We take a sample from the distribution.

\(x=(x_1, x_2,...x_n)\)

A statistic is a function on this sample.

\(S=S(x_1, x_2,...,x_n)\).

\(\mathbf x_i\) and \(\mathbf z_i\) are not independent, so we cannot estimate just \(y_i=\mathbf x_i\theta \).

We could estimate our equation with a single ML algorithm.

\(y_i=f(\mathbf x_i, \theta) +g(\mathbf z_i) +\epsilon_i\)

For example, using LASSO.

However this would introduce bias into our estimates for \(\theta \).

We could iteratively estimate both \(\theta \) and \(g(\mathbf z_i)\).

For example iteratvely doing OLS for \(\theta \) and random forests for \(z_i\).

This would also introduce bias into \(\theta \).

\(f(\hat \theta )\rightarrow^d G \)

Where \(G\) is some distribution.

Many statistics are asymptotically normally distribution.

This is a result of the central limit theorem.

For example:

\(\sqrt n S\rightarrow^d N(s, \sigma^2) \)

We have the mean and variance, and know the distribution. This allows us to calculare confidence intervals.

The \(k\)th order statistic is the \(k\)th smallest value in a sample.

\(x_{(1)}\) is the smallest value in a sample, the minimum.

\(x_{(n)}\) is the largest value in a sample, the maximum.

The probability distribution of order statistics depends on the underlying probability distribution.

If we have:

\(Y=\max \mathbf X\)

The probability distribution is:

\(P(Y\le y)=P(X_1\le y, X_2\le y,...,X_n\le y)\)

If these are iid we have:

\(P(Y\le y)=\prod_i P(X_i\le y)\)

\(F_y(y)=F_X(y)^n\)

The density function is:

\(f_y(y)=nF_X(y)^{n-1}f_x(y)\)

If we have:

\(Y=\min \mathbf X\)

The probability distribution is:

\(P(Y\le y)=P(X_1\ge y, X_2\ge y,...,X_n\ge y)\)

If these are iid we have:

\(P(Y\le y)=\prod_i P(X_i\ge y)\)

\(F_y(y)=[1-F_X(y)]^n\)

The density function is:

\(f_y(y)=-n[1-F_X(y)]^{n-1}f_x(y)\)

If we have a sample of \(n\), we can create bootstrap samples by drawing with replacement for other sets with \(n\) members.

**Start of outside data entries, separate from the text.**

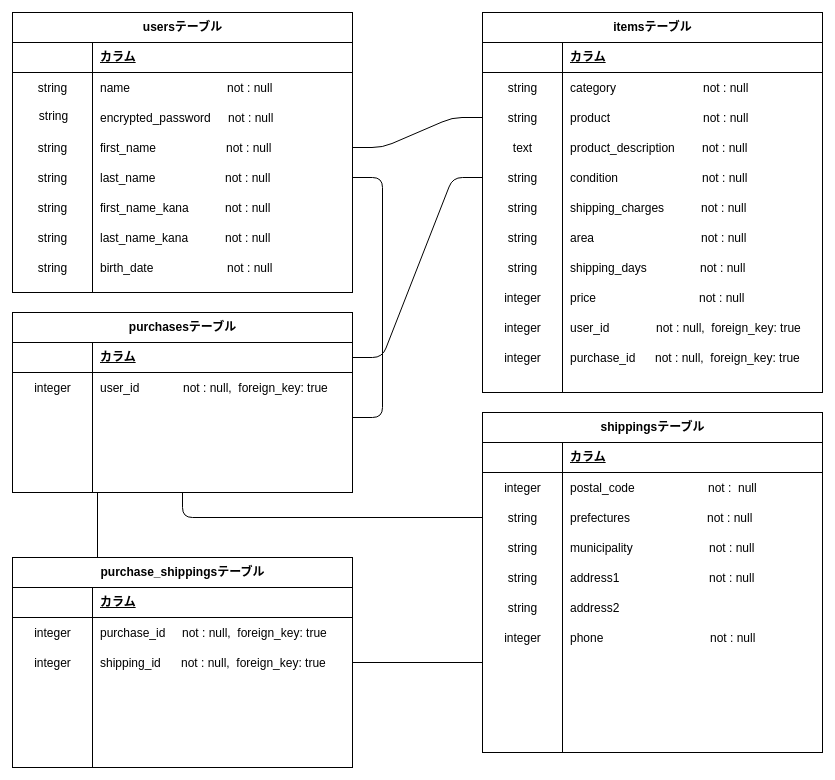
<!DOCTYPE html>
<html lang="ja">
<head>
<meta charset="utf-8">
<title>ER図</title>
<style>
:root { --ink: #000; --paper: #fff; --row: 30px; --type-width: 80px; }
* { box-sizing: border-box; margin: 0; padding: 0; }
html, body { width: 835px; height: 780px; overflow: hidden; background: var(--paper); }
body { font: 12px/30px "Liberation Sans", "Noto Sans CJK JP", sans-serif; color: var(--ink); }
.diagram { position: relative; width: 835px; height: 780px; }
.connectors { position: absolute; left: 0; top: 0; fill: none; stroke: var(--ink); stroke-width: 1; }
.entity { position: absolute; width: 341px; border: 1px solid var(--ink); background: var(--paper); display: flex; flex-direction: column; }
.users { left: 12px; top: 12px; height: 281px; }
.purchases { left: 12px; top: 312px; height: 181px; }
.purchase-shippings { left: 12px; top: 557px; height: 211px; }
.items { left: 482px; top: 12px; height: 381px; }
.shippings { left: 482px; top: 412px; height: 341px; }
h2 { height: var(--row); line-height: 29px; font-size: 12px; text-align: center; border-bottom: 1px solid var(--ink); }
.columns { position: relative; flex: 1; list-style: none; }
.columns::before { content: ""; position: absolute; left: 79px; top: 0; bottom: 0; width: 1px; background: var(--ink); }
.columns li { display: flex; height: var(--row); white-space: pre; }
.columns .heading { padding-left: 87px; line-height: 29px; font-weight: bold; text-decoration: underline; border-bottom: 1px solid var(--ink); }
.type { width: var(--type-width); padding-right: 1px; margin-right: 7px; text-align: center; flex: none; }
.raised { position: relative; left: 1px; top: -2px; }
.field { width: var(--rule-at); flex: none; }
</style>
</head>
<body>
<main class="diagram">
  <svg class="connectors" width="835" height="780" viewBox="0 0 835 780" aria-hidden="true">
    <path d="M353 147.5H372Q382.5 147.5 392 143.5L442 122Q452 117.5 462 117.5H482"/>
    <path d="M353 177.5H372.5Q382.5 177.5 382.5 187.5V407.5Q382.5 417.5 372.5 417.5H353"/>
    <path d="M353 357.5H372.5Q382.5 357.5 386 348L449 187Q452.5 177.5 462.5 177.5H482"/>
    <path d="M97.5 493V557"/>
    <path d="M182.5 493V507.5Q182.5 517.5 192.5 517.5H482"/>
    <path d="M353 662.5H482"/>
  </svg>

  <section class="entity users">
    <h2>usersテーブル</h2>
    <ul class="columns">
      <li class="heading">カラム</li>
      <li style="--rule-at:127px"><span class="type">string</span><span class="field">name</span><span>not : null</span></li>
      <li style="--rule-at:128px"><span class="type raised">string</span><span class="field">encrypted_password</span><span>not : null</span></li>
      <li style="--rule-at:126px"><span class="type">string</span><span class="field">first_name</span><span>not : null</span></li>
      <li style="--rule-at:125px"><span class="type">string</span><span class="field">last_name</span><span>not : null</span></li>
      <li style="--rule-at:125px"><span class="type">string</span><span class="field">first_name_kana</span><span>not : null</span></li>
      <li style="--rule-at:125px"><span class="type">string</span><span class="field">last_name_kana</span><span>not : null</span></li>
      <li style="--rule-at:127px"><span class="type">string</span><span class="field">birth_date</span><span>not : null</span></li>
    </ul>
  </section>

  <section class="entity purchases">
    <h2>purchasesテーブル</h2>
    <ul class="columns">
      <li class="heading">カラム</li>
      <li style="--rule-at:83px"><span class="type">integer</span><span class="field">user_id</span><span>not : null,  foreign_key: true</span></li>
    </ul>
  </section>

  <section class="entity purchase-shippings">
    <h2>purchase_shippingsテーブル</h2>
    <ul class="columns">
      <li class="heading">カラム</li>
      <li style="--rule-at:82px"><span class="type">integer</span><span class="field">purchase_id</span><span>not : null,  foreign_key: true</span></li>
      <li style="--rule-at:81px"><span class="type">integer</span><span class="field">shipping_id</span><span>not : null,  foreign_key: true</span></li>
    </ul>
  </section>

  <section class="entity items">
    <h2>itemsテーブル</h2>
    <ul class="columns">
      <li class="heading">カラム</li>
      <li style="--rule-at:133px"><span class="type">string</span><span class="field">category</span><span>not : null</span></li>
      <li style="--rule-at:133px"><span class="type">string</span><span class="field">product</span><span>not : null</span></li>
      <li style="--rule-at:132px"><span class="type">text</span><span class="field">product_description</span><span>not : null</span></li>
      <li style="--rule-at:132px"><span class="type">string</span><span class="field">condition</span><span>not : null</span></li>
      <li style="--rule-at:131px"><span class="type">string</span><span class="field">shipping_charges</span><span>not : null</span></li>
      <li style="--rule-at:131px"><span class="type">string</span><span class="field">area</span><span>not : null</span></li>
      <li style="--rule-at:130px"><span class="type">string</span><span class="field">shipping_days</span><span>not : null</span></li>
      <li style="--rule-at:129px"><span class="type">integer</span><span class="field">price</span><span>not : null</span></li>
      <li style="--rule-at:86px"><span class="type">integer</span><span class="field">user_id</span><span>not : null,  foreign_key: true</span></li>
      <li style="--rule-at:85px"><span class="type">integer</span><span class="field">purchase_id</span><span>not : null,  foreign_key: true</span></li>
    </ul>
  </section>

  <section class="entity shippings">
    <h2>shippingsテーブル</h2>
    <ul class="columns">
      <li class="heading">カラム</li>
      <li style="--rule-at:138px"><span class="type">integer</span><span class="field">postal_code</span><span>not :  null</span></li>
      <li style="--rule-at:137px"><span class="type">string</span><span class="field">prefectures</span><span>not : null</span></li>
      <li style="--rule-at:139px"><span class="type">string</span><span class="field">municipality</span><span>not : null</span></li>
      <li style="--rule-at:139px"><span class="type">string</span><span class="field">address1</span><span>not : null</span></li>
      <li><span class="type">string</span><span class="field">address2</span></li>
      <li style="--rule-at:140px"><span class="type">integer</span><span class="field">phone</span><span>not : null</span></li>
    </ul>
  </section>
</main>
</body>
</html>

We have a statistic:

\(S(x_1, x_2,...,x_n)\)

We may want to estimate moments for this statistic, but are unable to do so.

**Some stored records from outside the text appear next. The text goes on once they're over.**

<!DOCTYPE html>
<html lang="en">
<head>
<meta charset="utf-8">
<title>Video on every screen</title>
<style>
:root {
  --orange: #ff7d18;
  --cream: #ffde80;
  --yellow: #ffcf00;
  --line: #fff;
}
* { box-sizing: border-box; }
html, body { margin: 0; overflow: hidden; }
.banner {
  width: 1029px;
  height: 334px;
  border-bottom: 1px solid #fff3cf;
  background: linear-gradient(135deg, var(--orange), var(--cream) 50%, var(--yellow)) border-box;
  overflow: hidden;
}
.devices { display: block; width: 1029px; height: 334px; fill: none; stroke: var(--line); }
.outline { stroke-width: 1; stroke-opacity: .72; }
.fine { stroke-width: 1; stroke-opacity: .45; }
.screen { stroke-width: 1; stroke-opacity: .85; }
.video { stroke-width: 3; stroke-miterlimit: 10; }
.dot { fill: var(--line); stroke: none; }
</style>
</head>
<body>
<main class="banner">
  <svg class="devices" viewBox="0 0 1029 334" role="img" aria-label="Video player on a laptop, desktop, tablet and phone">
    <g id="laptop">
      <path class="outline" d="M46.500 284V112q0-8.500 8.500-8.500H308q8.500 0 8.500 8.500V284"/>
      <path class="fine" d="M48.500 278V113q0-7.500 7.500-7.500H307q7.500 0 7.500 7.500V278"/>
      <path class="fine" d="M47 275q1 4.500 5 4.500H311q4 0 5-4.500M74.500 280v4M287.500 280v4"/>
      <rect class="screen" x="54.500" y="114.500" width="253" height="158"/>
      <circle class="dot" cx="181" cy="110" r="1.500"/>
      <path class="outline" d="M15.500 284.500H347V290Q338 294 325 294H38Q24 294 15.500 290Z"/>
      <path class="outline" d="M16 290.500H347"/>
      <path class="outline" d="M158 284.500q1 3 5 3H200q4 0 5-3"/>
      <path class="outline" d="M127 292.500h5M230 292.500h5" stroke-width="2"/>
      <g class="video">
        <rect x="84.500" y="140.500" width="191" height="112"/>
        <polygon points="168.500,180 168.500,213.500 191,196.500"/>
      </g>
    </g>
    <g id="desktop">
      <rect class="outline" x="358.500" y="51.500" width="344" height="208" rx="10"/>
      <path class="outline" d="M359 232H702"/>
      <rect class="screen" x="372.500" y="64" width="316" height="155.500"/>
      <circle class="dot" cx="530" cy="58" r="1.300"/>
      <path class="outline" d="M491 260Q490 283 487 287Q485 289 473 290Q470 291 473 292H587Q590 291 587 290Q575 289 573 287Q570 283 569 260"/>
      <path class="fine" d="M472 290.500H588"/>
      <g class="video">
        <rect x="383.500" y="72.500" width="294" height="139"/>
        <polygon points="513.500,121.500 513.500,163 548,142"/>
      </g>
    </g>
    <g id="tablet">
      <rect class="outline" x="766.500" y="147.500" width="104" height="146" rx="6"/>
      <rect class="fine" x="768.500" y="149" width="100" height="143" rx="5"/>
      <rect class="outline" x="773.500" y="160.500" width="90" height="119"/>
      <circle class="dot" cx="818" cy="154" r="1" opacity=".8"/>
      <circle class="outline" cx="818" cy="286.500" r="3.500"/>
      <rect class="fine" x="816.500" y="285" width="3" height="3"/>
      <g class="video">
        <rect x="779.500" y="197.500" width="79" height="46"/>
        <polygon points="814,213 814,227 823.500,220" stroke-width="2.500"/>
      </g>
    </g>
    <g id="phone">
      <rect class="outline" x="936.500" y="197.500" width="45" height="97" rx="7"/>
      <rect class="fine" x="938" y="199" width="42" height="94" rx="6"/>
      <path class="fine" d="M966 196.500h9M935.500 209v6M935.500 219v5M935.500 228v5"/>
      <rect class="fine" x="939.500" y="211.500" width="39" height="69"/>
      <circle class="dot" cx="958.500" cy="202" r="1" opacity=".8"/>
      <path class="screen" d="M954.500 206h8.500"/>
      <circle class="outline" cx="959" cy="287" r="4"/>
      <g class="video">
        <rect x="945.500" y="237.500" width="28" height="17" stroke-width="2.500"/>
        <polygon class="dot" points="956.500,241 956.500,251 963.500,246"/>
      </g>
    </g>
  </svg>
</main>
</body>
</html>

The jackknife is an approach for getting moments for statistics.

We start by creating \(n\) statistics each leaving out one observation.

\(\bar S_i(x_1,x_2,...x_{i-1},x_{i+1},...,x_n)\)

We define:

\(\bar S=\dfrac{1}{n}\sum_i\bar S_i\)

We want to know the variance.

\(Var \bar S=\dfrac{n-1}{n}\sum_i(\bar S_i-\bar S)^2\).

In the jackknife we calculate the statistic leaving one observation out.

This is the same as weighting observations and giving one a weighting of \(0\) and the others \(1\).

For the infintesimal jackknife we reduce the weight not to \(0\), but by an infintesimal amount.